**PROBLEM DETAILS**
Word for word, set down the records and skip each picture.

******

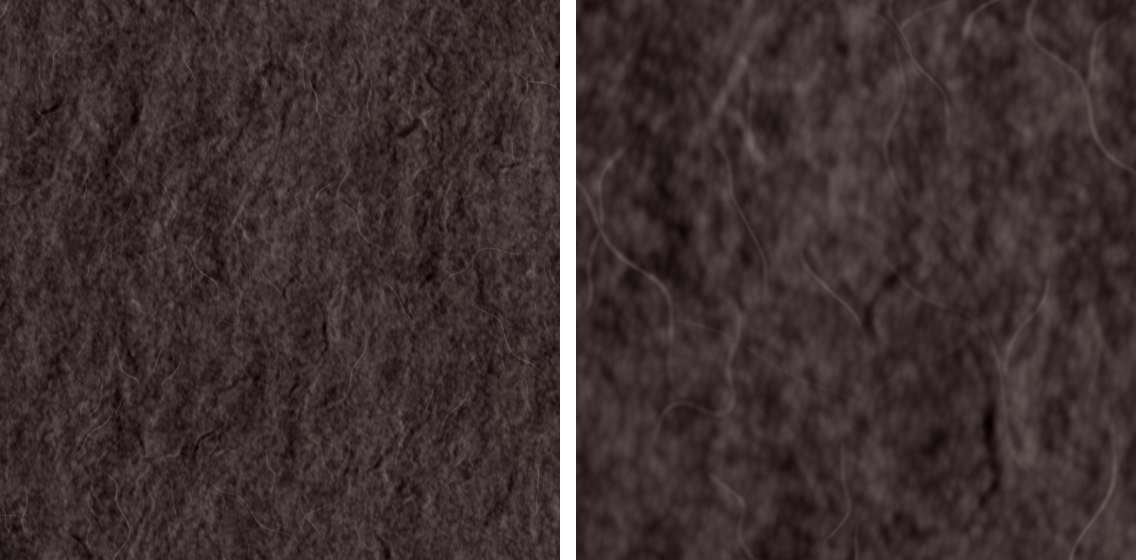
Left, the full canvas; right, a detail of the centre.
A Shadertoy shader for this texture:

```glsl
#define BASE_COLOR vec3(0.229, 0.174, 0.177)
#define TONE_TINT vec3(1.0, 0.95, 0.94)
#define COOL_TINT vec3(-0.004, 0.0, 0.008)
#define LEAN -0.07
#define GRAIN_CELLS 170.0
#define GRAIN_DEPTH 0.105
#define RELIEF_DEPTH 1.5
#define MOTTLE_DEPTH 0.075
#define FIBER_LIGHT 0.135
#define SCUFF_LIGHT 0.10
#define CREVICE_DARK 0.12

vec2 hash22(vec2 p) {
    vec3 q = fract(p.xyx * vec3(0.1031, 0.1030, 0.0973));
    q += dot(q, q.yzx + 33.33);
    return fract((q.xx + q.yz) * q.zy);
}

vec2 rotate(vec2 p, float angle) {
    float c = cos(angle), s = sin(angle);
    return vec2(c * p.x + s * p.y, c * p.y - s * p.x);
}

float valueNoise(vec2 p) {
    vec2 id = floor(p), f = fract(p);
    f = f * f * (3.0 - 2.0 * f);
    float low = mix(hash22(id).x, hash22(id + vec2(1, 0)).x, f.x);
    float high = mix(hash22(id + vec2(0, 1)).x, hash22(id + vec2(1, 1)).x, f.x);
    return mix(low, high, f.y);
}

// Distance to the nearest scattered point
float cellular(vec2 p) {
    vec2 id = floor(p);
    float nearest = 4.0;
    for (int y = -1; y <= 1; y++)
    for (int x = -1; x <= 1; x++) {
        vec2 cell = id + vec2(x, y);
        vec2 d = cell + hash22(cell) - p;
        nearest = min(nearest, dot(d, d));
    }
    return sqrt(nearest);
}

// Layered sines that bend straight features
vec2 warp(vec2 p) {
    vec2 w = vec2(0.0);
    float amp = 0.010, freq = 13.0;
    for (int i = 0; i < 4; i++) {
        w += amp * sin(freq * rotate(p + w, 0.9 * float(i)).yx + vec2(1.7, 4.1) * float(i));
        amp *= 0.52;
        freq *= 1.9;
    }
    return p + w;
}

// Rough surface height, drawn out along the lean
float surfaceHeight(vec2 p) {
    float h = 0.0, amp = 0.38, freq = 15.0;
    for (int i = 0; i < 4; i++) {
        vec2 q = rotate(p, LEAN + 0.5 * (fract(float(i) * 0.62 + 0.2) - 0.5));
        h += amp * valueNoise(q * freq * vec2(1.0, 0.5) + 19.0 * float(i));
        amp *= 0.54;
        freq *= 1.9;
    }
    return h;
}

// Fine felted grain: crossed noise layers over small cells
float grain(vec2 p) {
    float g = valueNoise(rotate(p, 0.45) * GRAIN_CELLS * vec2(1.05, 0.66)) - 0.5;
    g += 0.8 * (valueNoise(rotate(p, -0.4) * GRAIN_CELLS * vec2(0.72, 0.42) + 77.0) - 0.5);
    return g + 0.7 * (0.46 - cellular(rotate(p, -0.2) * GRAIN_CELLS * vec2(1.0, 0.6)));
}

// One bent, tapered strand per grid cell; width is in canvas units
float strands(vec2 p, float cells, float width, float reach, float bend, float spread, float seed) {
    vec2 g = p * cells, id = floor(g);
    float cover = 0.0;
    for (int y = -1; y <= 1; y++)
    for (int x = -1; x <= 1; x++) {
        vec2 cell = id + vec2(x, y);
        vec2 place = hash22(cell + seed), shape = hash22(cell + seed + 57.0);
        vec2 q = rotate(g - cell - place, LEAN + (shape.x - 0.5) * spread);
        float along = abs(q.y) / (reach * (0.4 + 0.6 * shape.y));
        float phase = 40.0 * place.x;
        float curve = bend * (sin(4.0 * q.y + phase) + 0.4 * sin(11.0 * q.y + 2.0 * phase));
        float slope = bend * 4.0 * (cos(4.0 * q.y + phase) + 1.1 * cos(11.0 * q.y + 2.0 * phase));
        float d = abs(q.x - curve) / sqrt(1.0 + slope * slope);
        float line = 1.0 - smoothstep(0.0, width * cells, d);
        float strength = 0.25 + 0.75 * fract(7.0 * place.y + 3.0 * shape.x);
        cover = max(cover, line * strength * (1.0 - smoothstep(0.45, 1.0, along)));
    }
    return cover;
}

float crevices(vec2 p) {
    float ragged = 0.003 + 0.010 * valueNoise(p * 45.0);
    return strands(p, 8.0, ragged, 0.5, 0.09, 0.9, 211.0);
}

void mainImage(out vec4 fragColor, in vec2 fragCoord) {
    vec2 uv = fragCoord / iResolution.xy;
    vec2 p = warp(uv);
    vec2 ragged = p + 0.012 * (vec2(valueNoise(uv * 38.0), valueNoise(uv * 38.0 + 91.0)) - 0.5);

    // Broad mottling and side-lit relief
    float patches = valueNoise(p * 4.0 + 7.0) - 0.5;
    float blotches = valueNoise(rotate(p, LEAN) * vec2(19.0, 12.0) + 31.0) - 0.5;
    float tone = MOTTLE_DEPTH * (0.5 * patches + 0.5 * blotches);
    vec2 lightStep = vec2(0.0038, -0.0012);
    tone += RELIEF_DEPTH * (surfaceHeight(ragged) - surfaceHeight(ragged + lightStep));
    tone += GRAIN_DEPTH * grain(uv + 0.25 * (p - uv));

    // Dark crevices with a faint lit lip
    float gate = smoothstep(0.25, 0.55, valueNoise(p * 9.0 + 63.0));
    tone -= CREVICE_DARK * gate * crevices(ragged);
    tone += 0.035 * gate * crevices(ragged - vec2(0.009, -0.003));

    // Pale scuffs and thin curling fibers
    float scuffGate = smoothstep(0.42, 0.75, valueNoise(p * 8.0 + 140.0));
    tone += SCUFF_LIGHT * scuffGate * strands(ragged, 19.0, 0.0065, 0.7, 0.10, 1.1, 17.0);
    float fiberFade = 0.35 + 0.65 * valueNoise(uv * 24.0 + 5.0);
    float fibers = max(strands(p, 6.5, 0.0027, 0.85, 0.11, 2.6, 101.0),
                       strands(ragged, 11.0, 0.0028, 0.75, 0.08, 1.0, 307.0));
    tone += FIBER_LIGHT * fiberFade * fibers;

    // Cooler toward the lower left, browner toward the right
    float cool = 0.7 - uv.x - 0.3 * uv.y + patches;
    vec3 color = BASE_COLOR + tone * TONE_TINT + cool * COOL_TINT;
    fragColor = vec4(clamp(color, 0.0, 1.0), 1.0);
}
```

******

**WRITTEN REPLY**
Left, the full canvas; right, a detail of the centre.
A Shadertoy shader for this texture:

```glsl
#define BASE_COLOR vec3(0.229, 0.174, 0.177)
#define TONE_TINT vec3(1.0, 0.95, 0.94)
#define COOL_TINT vec3(-0.004, 0.0, 0.008)
#define LEAN -0.07
#define GRAIN_CELLS 170.0
#define GRAIN_DEPTH 0.105
#define RELIEF_DEPTH 1.5
#define MOTTLE_DEPTH 0.075
#define FIBER_LIGHT 0.135
#define SCUFF_LIGHT 0.10
#define CREVICE_DARK 0.12

vec2 hash22(vec2 p) {
    vec3 q = fract(p.xyx * vec3(0.1031, 0.1030, 0.0973));
    q += dot(q, q.yzx + 33.33);
    return fract((q.xx + q.yz) * q.zy);
}

vec2 rotate(vec2 p, float angle) {
    float c = cos(angle), s = sin(angle);
    return vec2(c * p.x + s * p.y, c * p.y - s * p.x);
}

float valueNoise(vec2 p) {
    vec2 id = floor(p), f = fract(p);
    f = f * f * (3.0 - 2.0 * f);
    float low = mix(hash22(id).x, hash22(id + vec2(1, 0)).x, f.x);
    float high = mix(hash22(id + vec2(0, 1)).x, hash22(id + vec2(1, 1)).x, f.x);
    return mix(low, high, f.y);
}

// Distance to the nearest scattered point
float cellular(vec2 p) {
    vec2 id = floor(p);
    float nearest = 4.0;
    for (int y = -1; y <= 1; y++)
    for (int x = -1; x <= 1; x++) {
        vec2 cell = id + vec2(x, y);
        vec2 d = cell + hash22(cell) - p;
        nearest = min(nearest, dot(d, d));
    }
    return sqrt(nearest);
}

// Layered sines that bend straight features
vec2 warp(vec2 p) {
    vec2 w = vec2(0.0);
    float amp = 0.010, freq = 13.0;
    for (int i = 0; i < 4; i++) {
        w += amp * sin(freq * rotate(p + w, 0.9 * float(i)).yx + vec2(1.7, 4.1) * float(i));
        amp *= 0.52;
        freq *= 1.9;
    }
    return p + w;
}

// Rough surface height, drawn out along the lean
float surfaceHeight(vec2 p) {
    float h = 0.0, amp = 0.38, freq = 15.0;
    for (int i = 0; i < 4; i++) {
        vec2 q = rotate(p, LEAN + 0.5 * (fract(float(i) * 0.62 + 0.2) - 0.5));
        h += amp * valueNoise(q * freq * vec2(1.0, 0.5) + 19.0 * float(i));
        amp *= 0.54;
        freq *= 1.9;
    }
    return h;
}

// Fine felted grain: crossed noise layers over small cells
float grain(vec2 p) {
    float g = valueNoise(rotate(p, 0.45) * GRAIN_CELLS * vec2(1.05, 0.66)) - 0.5;
    g += 0.8 * (valueNoise(rotate(p, -0.4) * GRAIN_CELLS * vec2(0.72, 0.42) + 77.0) - 0.5);
    return g + 0.7 * (0.46 - cellular(rotate(p, -0.2) * GRAIN_CELLS * vec2(1.0, 0.6)));
}

// One bent, tapered strand per grid cell; width is in canvas units
float strands(vec2 p, float cells, float width, float reach, float bend, float spread, float seed) {
    vec2 g = p * cells, id = floor(g);
    float cover = 0.0;
    for (int y = -1; y <= 1; y++)
    for (int x = -1; x <= 1; x++) {
        vec2 cell = id + vec2(x, y);
        vec2 place = hash22(cell + seed), shape = hash22(cell + seed + 57.0);
        vec2 q = rotate(g - cell - place, LEAN + (shape.x - 0.5) * spread);
        float along = abs(q.y) / (reach * (0.4 + 0.6 * shape.y));
        float phase = 40.0 * place.x;
        float curve = bend * (sin(4.0 * q.y + phase) + 0.4 * sin(11.0 * q.y + 2.0 * phase));
        float slope = bend * 4.0 * (cos(4.0 * q.y + phase) + 1.1 * cos(11.0 * q.y + 2.0 * phase));
        float d = abs(q.x - curve) / sqrt(1.0 + slope * slope);
        float line = 1.0 - smoothstep(0.0, width * cells, d);
        float strength = 0.25 + 0.75 * fract(7.0 * place.y + 3.0 * shape.x);
        cover = max(cover, line * strength * (1.0 - smoothstep(0.45, 1.0, along)));
    }
    return cover;
}

float crevices(vec2 p) {
    float ragged = 0.003 + 0.010 * valueNoise(p * 45.0);
    return strands(p, 8.0, ragged, 0.5, 0.09, 0.9, 211.0);
}

void mainImage(out vec4 fragColor, in vec2 fragCoord) {
    vec2 uv = fragCoord / iResolution.xy;
    vec2 p = warp(uv);
    vec2 ragged = p + 0.012 * (vec2(valueNoise(uv * 38.0), valueNoise(uv * 38.0 + 91.0)) - 0.5);

    // Broad mottling and side-lit relief
    float patches = valueNoise(p * 4.0 + 7.0) - 0.5;
    float blotches = valueNoise(rotate(p, LEAN) * vec2(19.0, 12.0) + 31.0) - 0.5;
    float tone = MOTTLE_DEPTH * (0.5 * patches + 0.5 * blotches);
    vec2 lightStep = vec2(0.0038, -0.0012);
    tone += RELIEF_DEPTH * (surfaceHeight(ragged) - surfaceHeight(ragged + lightStep));
    tone += GRAIN_DEPTH * grain(uv + 0.25 * (p - uv));

    // Dark crevices with a faint lit lip
    float gate = smoothstep(0.25, 0.55, valueNoise(p * 9.0 + 63.0));
    tone -= CREVICE_DARK * gate * crevices(ragged);
    tone += 0.035 * gate * crevices(ragged - vec2(0.009, -0.003));

    // Pale scuffs and thin curling fibers
    float scuffGate = smoothstep(0.42, 0.75, valueNoise(p * 8.0 + 140.0));
    tone += SCUFF_LIGHT * scuffGate * strands(ragged, 19.0, 0.0065, 0.7, 0.10, 1.1, 17.0);
    float fiberFade = 0.35 + 0.65 * valueNoise(uv * 24.0 + 5.0);
    float fibers = max(strands(p, 6.5, 0.0027, 0.85, 0.11, 2.6, 101.0),
                       strands(ragged, 11.0, 0.0028, 0.75, 0.08, 1.0, 307.0));
    tone += FIBER_LIGHT * fiberFade * fibers;

    // Cooler toward the lower left, browner toward the right
    float cool = 0.7 - uv.x - 0.3 * uv.y + patches;
    vec3 color = BASE_COLOR + tone * TONE_TINT + cool * COOL_TINT;
    fragColor = vec4(clamp(color, 0.0, 1.0), 1.0);
}
```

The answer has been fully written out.